Michael Zellner: Bavarian State Research Centre for Agriculture

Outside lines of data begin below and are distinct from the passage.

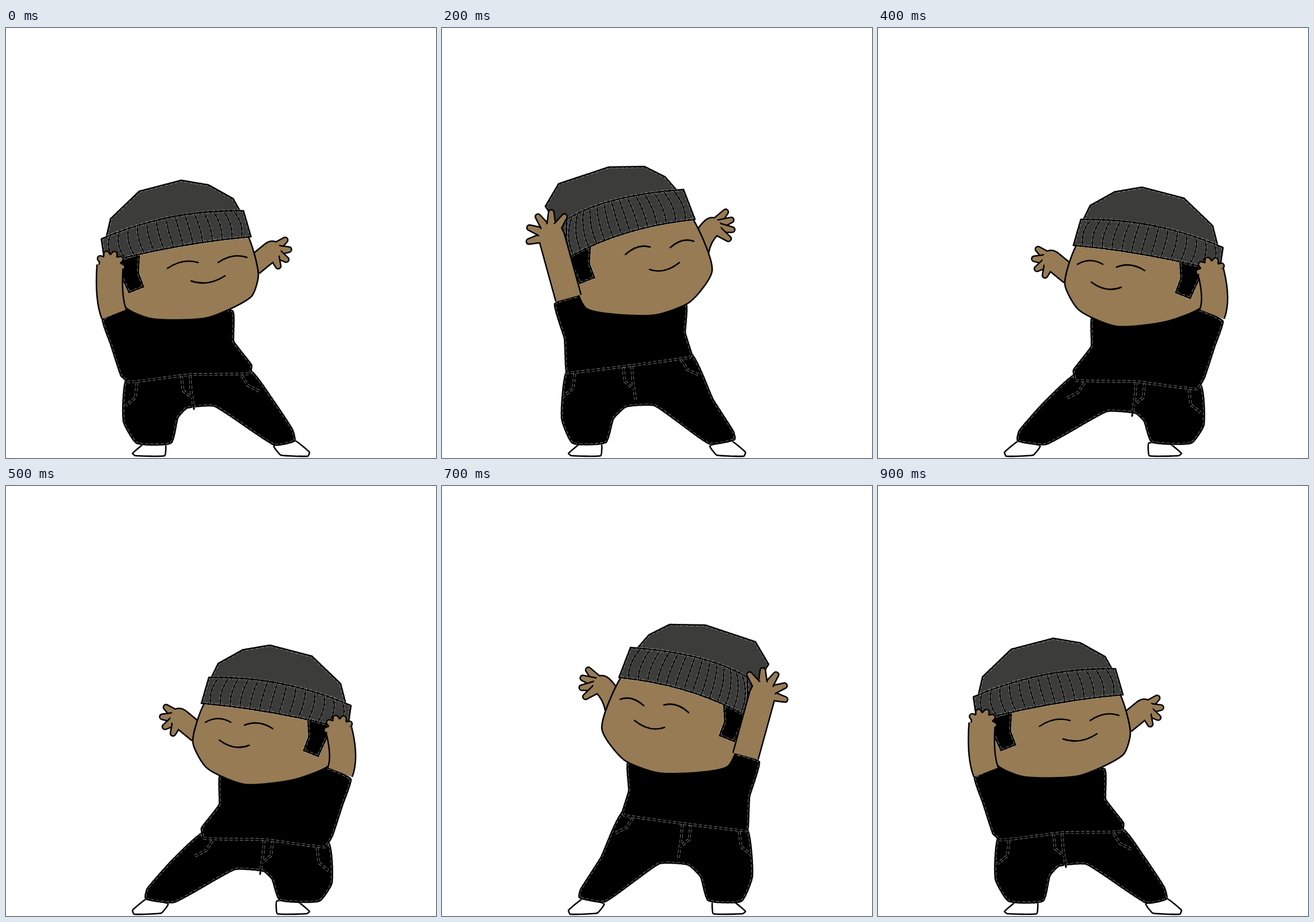
These frames come from a looping animation (748x748 px, 1000 ms). An HTML page:

```html
<!DOCTYPE html>
<html lang="en">
<head>
<meta charset="utf-8">
<title>Dancing in a beanie</title>
<style>
html, body { margin: 0; width: 100%; height: 100%; overflow: hidden; background: #fff; }
svg { display: block; width: 100vw; height: 100vh; }
path { stroke-linejoin: round; }
</style>
</head>
<body>
<svg id="stage" viewBox="0 0 748 748"></svg>
<script>
const SKIN = '#967b55', HAT = '#3c3c3b', LIGHT = '#c4c4c4', INK = '#000';
const STEP = 100, RIBS = 15;

// Key points are flat lists: x, y, x, y ...
const pairs = a => a.flatMap((v, i) => i % 2 ? [] : [[v, a[i + 1]]]);
const move = (a, dx, dy) => a.map((v, i) => v + (i % 2 ? dy : dx));
const flip = (a, axis) => pairs(a).reverse().flatMap(([x, y]) => [2 * axis - x, y]);
const both = (half, axis) => [...half, ...flip(half, axis)];

function mix(a, b, k) {
  if (typeof a === 'number') return a + (b - a) * k;
  if (Array.isArray(a)) return a.map((v, i) => mix(v, b[i], k));
  return Object.fromEntries(Object.keys(a).map(key => [key, mix(a[key], b[key], k)]));
}

// The sideburn has one form and hangs from the hat.
const sideburn = (x, y) =>
  move([-35, 8, 0, -4, -2, 30, 7, 54, -18, 64, -28, 42, -34, 29], x, y);

// Limbs: hand x, y, bend x, y, shoulder x, y, fan angle, finger gap, finger length, palm radius.
// Side poses face right; the other side is drawn mirrored.
const low = {
  crown: [182, 332, 232, 284, 305, 265, 352, 273, 395, 297],
  cuff: [166, 367, 282, 316, 413, 318, 426, 363, 301, 374, 172, 408],
  face: [194, 437, 207, 485, 255, 506, 350, 504, 426, 468, 439, 428, 421, 362],
  eyes: [281, 418, 334, 408, 369, 408, 419, 399],
  mouth: [322, 440, 381, 431],
  hair: [sideburn(232, 396)],
  left: [208, 488, 168, 507, 182, 550, 200, 605],
  waist: [214, 616, 320, 603, 425, 601],
  right: [427, 586, 396, 545, 394, 492],
  legs: [214, 602, 204, 683, 227, 722, 287, 722, 299, 678, 315, 661, 363, 658,
    466, 725, 502, 718, 498, 698, 463, 645, 422, 594],
  near: [181, 413, 177, 470, 188, 498, 291, 38, 25, 18],
  far: [463, 387, 447, 400, 430, 414, 15, 36, 33, 15]
};

const high = {
  crown: [180, 310, 203, 271, 290, 242, 352, 241, 388, 259],
  cuff: [217, 333, 284, 291, 420, 281, 440, 333, 312, 346, 215, 402],
  face: [224, 413, 249, 486, 300, 498, 372, 499, 432, 476, 470, 421, 437, 333],
  eyes: [319, 394, 362, 381, 397, 382, 438, 371],
  mouth: [361, 420, 413, 408],
  hair: [sideburn(258, 380)],
  left: [243, 465, 196, 480, 213, 540, 215, 585],
  waist: [217, 600, 330, 587, 431, 573],
  right: [434, 566, 423, 530, 424, 479],
  legs: [222, 588, 208, 678, 227, 722, 285, 721, 298, 680, 320, 659, 370, 657,
    464, 723, 509, 716, 507, 702, 472, 647, 428, 562],
  near: [190, 361, 205, 415, 220, 470, 235, 35, 44, 21],
  far: [470, 346, 452, 362, 447, 390, -6, 28, 39, 15]
};

const lowFar = {
  ...low,
  crown: move(low.crown, -16, 12),
  cuff: move(low.cuff, -18, 15),
  face: [173, 455, 187, 487, 248, 511, 333, 519, 398, 491, 423, 445, 404, 380],
  eyes: [284, 422, 333, 416, 357, 411, 401, 411],
  mouth: [325, 451, 377, 442],
  hair: [sideburn(223, 406)],
  left: move(low.left, -20, 3),
  waist: move(low.waist, -21, 12),
  right: move(low.right, -19, 9),
  legs: [190, 616, 181, 690, 203, 722, 272, 720, 285, 684, 300, 670, 350, 667,
    455, 724, 505, 718, 502, 700, 458, 650, 400, 600],
  near: [169, 424, 157, 472, 167, 498, 285, 38, 25, 18],
  far: [...move(low.far.slice(0, 6), -16, 16), ...low.far.slice(6)]
};

const MID = 368;
const side = [291, 432, 246, 449, 264, 492, 270, 525, 269, 555];
const lock = [241, 326, 262, 317, 248, 335, 246, 360];
const front = {
  crown: [285, 232, 301, 216, 373, 204, 440, 227, 463, 259],
  cuff: [247, 282, 372, 236, 480, 279, 497, 329, 372, 295, 239, 325],
  face: both([247, 335, 251, 367, 272, 400, 298, 437, 345, 453], MID),
  eyes: [296, 344, 345, 343, 393, 346, 440, 349],
  mouth: [342, 371, 397, 374],
  hair: [lock, flip(lock, MID)],
  left: side,
  waist: [267, 565, 368, 577, 469, 565],
  right: flip(side, MID),
  legs: both([270, 555, 240, 660, 236, 710, 262, 726, 299, 721, 308, 693, 340, 664], 373.5),
  near: [215, 356, 242, 395, 267, 440, 206, 40, 40, 20],
  symmetric: true
};

// On the way up the hand opens before it gets there.
function rising(from) {
  const p = mix(from, high, 0.5), [x, y] = high.near;
  p.near = [x - 5, y + 20, ...p.near.slice(2, 6), ...high.near.slice(6)];
  return p;
}

const poly = a => 'M' + pairs(a).join(' L');

function curve(a, k) {
  const p = pairs(a), n = p.length;
  const handle = (i, j) => {
    const [x, y] = p[i], [ax, ay] = p[(i + n - 1) % n], [bx, by] = p[(i + 1) % n];
    const len = Math.hypot(p[j][0] - x, p[j][1] - y);
    const s = (j === (i + 1) % n ? k : -k) * len / (Math.hypot(bx - ax, by - ay) || 1);
    return [x + (bx - ax) * s, y + (by - ay) * s];
  };
  return 'M' + p[0] + p.map((_, i) => {
    const j = (i + 1) % n;
    return ` C${handle(i, j)} ${handle(j, i)} ${p[j]}`;
  }).join('') + 'Z';
}

const path = (d, fill, stroke, width, extra = '') =>
  `<path d="${d}" fill="${fill}" stroke="${stroke}" stroke-width="${width}" ${extra}/>`;
const line = (d, w = 2.6, color = INK, cap = 'round') =>
  path(d, 'none', color, w, `stroke-linecap="${cap}"`);
const dashes = (d, w) => path(d, 'none', LIGHT, w, 'stroke-dasharray="6 3" opacity=".75"');
const shape = (d, fill) => path(d, fill, INK, 2.6);
const stitch = d => dashes(d, 4.4) + line(d, 2.8);
// A part with a thin broken light line just inside its outline.
const sewn = (d, fill) => path(d, fill, 'none', 0) + dashes(d, 4.2) + line(d);

function arc(x1, y1, x2, y2, bend) {
  return line(`M${x1},${y1} Q${(x1 + x2) / 2},${(y1 + y2) / 2 + bend} ${x2},${y2}`);
}

function limb([x, y, bx, by, ex, ey, angle, gap, len, palm], fingers, width) {
  const arm = `M${x},${y} Q${bx},${by} ${ex},${ey}`;
  const dot = `M${x},${y} h.01`;
  let hand = '';
  for (let i = 0; i < fingers; i++) {
    const a = (angle + (i - (fingers - 1) / 2) * gap) * Math.PI / 180;
    const c = Math.cos(a), s = Math.sin(a);
    const at = (along, across) => [x + c * along - s * across, y + s * along + c * across];
    const d = `M${at(palm / 2, 4)} L${at(len - 4, 0)} L${at(palm / 2, -4)}Z`;
    hand += path(d, INK, INK, 12) + path(d, SKIN, SKIN, 7);
  }
  return line(arm, width + 5, INK, 'butt') + line(dot, palm * 2 + 5) + hand +
    line(arm, width, SKIN, 'butt') + line(dot, palm * 2, SKIN);
}

const quad = (a, b, c, t) => (1 - t) * (1 - t) * a + 2 * t * (1 - t) * b + t * t * c;

// Top and bottom point of the cuff at t, from back to front.
function across([ax, ay, bx, by, cx, cy, dx, dy, ex, ey, fx, fy], t) {
  return [quad(ax, bx, cx, t), quad(ay, by, cy, t), quad(fx, ex, dx, t), quad(fy, ey, dy, t)];
}

function inside(cuff, t) {
  const [x1, y1, x2, y2] = across(cuff, t);
  return [(x1 + x2) / 2, (y1 + y2) / 2];
}

function hat({ crown, cuff }) {
  const [a, b, c, d, e, f] = pairs(cuff);
  let ribs = '';
  for (let i = 1; i < RIBS; i++) {
    const t = i / RIBS, [x1, y1, x2, y2] = across(cuff, t);
    ribs += `M${x1},${y1} Q${(x1 + x2) / 2 + (t - 0.52) * 30},${(y1 + y2) / 2} ${x2},${y2} `;
  }
  return sewn(poly([...inside(cuff, 0), ...crown, ...inside(cuff, 1)]) + 'Z', HAT) +
    sewn(`M${a} Q${b} ${c} L${d} Q${e} ${f}Z`, HAT) + dashes(ribs, 3.2) + line(ribs, 2);
}

// Pockets and fly hang from the corners and the middle of the waist.
function seams([lx, ly, mx, my, rx, ry]) {
  return [
    move([14, 1, 11, 27, -6, 41], lx, ly),
    move([-15, 1, -12, 28, 2, 39], mx, my),
    move([0, 1, 2, 28, 7, 60], mx, my),
    move([-15, 4, -4, 21, 18, 32], rx, ry)
  ].map(poly).join(' ');
}

function figure(p) {
  const { cuff, near } = p;
  const shoe = [466, 727, 478, 743, 525, 745, 528, 738, 503, 718];
  const heel = [242, 722, 220, 740, 225, 744, 276, 744, 277, 722];
  const face = [...p.face, ...inside(cuff, 0.9), ...inside(cuff, 0.5), ...inside(cuff, 0.1)];
  const [e1, e2] = [p.eyes.slice(0, 4), p.eyes.slice(4)];
  const arm = limb(near, 5, 43) + (p.symmetric ? stitch('M291,434 L304,457') : '');
  return shape(curve(p.symmetric ? flip(shoe, 374) : heel, 0.1), '#fff') +
    shape(curve(shoe, 0.1), '#fff') +
    (p.far ? limb(p.far, 4, 31) : '') +
    sewn(curve(p.legs, 0.15), INK) + stitch(seams(p.waist)) +
    sewn(curve([...p.left, ...p.waist, ...p.right], 0.1), INK) +
    shape(curve(face, 0.22), SKIN) +
    arc(...e1, -13) + arc(...e2, -13) + arc(...p.mouth, 15) +
    p.hair.map(h => sewn(poly(h) + 'Z', INK)).join('') +
    hat(p) + arm +
    (p.symmetric ? `<g transform="matrix(-1 0 0 1 ${2 * MID - 1} 0)">${arm}</g>` : '');
}

// [pose, mirrored] for each step of the loop
const dance = [
  [low], [rising(low)], [high], [front], [lowFar, true],
  [lowFar, true], [rising(lowFar), true], [high, true], [front], [low]
];

const stage = document.getElementById('stage');
stage.innerHTML = dance.map(([pose, mirrored]) =>
  `<g display="none"${mirrored ? ' transform="matrix(-1 0 0 1 748 0)"' : ''}>${figure(pose)}</g>`).join('');
const views = [...stage.children];

function draw() {
  const now = Math.floor(performance.now() / STEP) % dance.length;
  views.forEach((g, i) => g.setAttribute('display', i === now ? 'inline' : 'none'));
  requestAnimationFrame(draw);
}
draw();
</script>
</body>
</html>
```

<div><em>Rhizoctonia solani</em> AG2-2IIIB, the soilborne fungus that causes Rhizoctonia Crown and Root Rot (RCRR), is responsible for considerable losses in sugar beet yield and quality. The RCRR incidence and severity as well as the location, shape and size of RCRR patches varies between seasons. Investigating the spatial and temporal distribution of the inoculum density (ID) would contribute to clarifying the underlying mechanisms. For a high spatial resolution analysis 49 composite soil samples were taken from a 1 ha grid on a sugar beet field in June 2017. For a large-scale spatial analysis a 15 ha site was probed with three composite samples each derived from an individual 1 ha grid in July 2017. For the temporal analysis soil samples were taken from artificially inoculated sugar beet research plots of a crop rotation field trial in June and September 2013, 2014 and 2015. Viable mycelium was isolated from soil samples by quinoa seed baiting. <em>R. solani</em> AG2-2IIIB was quantified by SYBR Green qPCR. The ID was unevenly distributed in the highly resolved 1 ha sampling area with zones of high, medium, low and zero ID. On the large scale two 1 ha sampling areas showed a high ID and one a low ID. The mean ID over all sugar beet research plots decreased threefold until June 2014 followed by a steady increase up to double the initial ID in September 2015. The data show that the ID varies greatly, both spatially and temporally which contributes to the dynamic nature of RCRR.</div>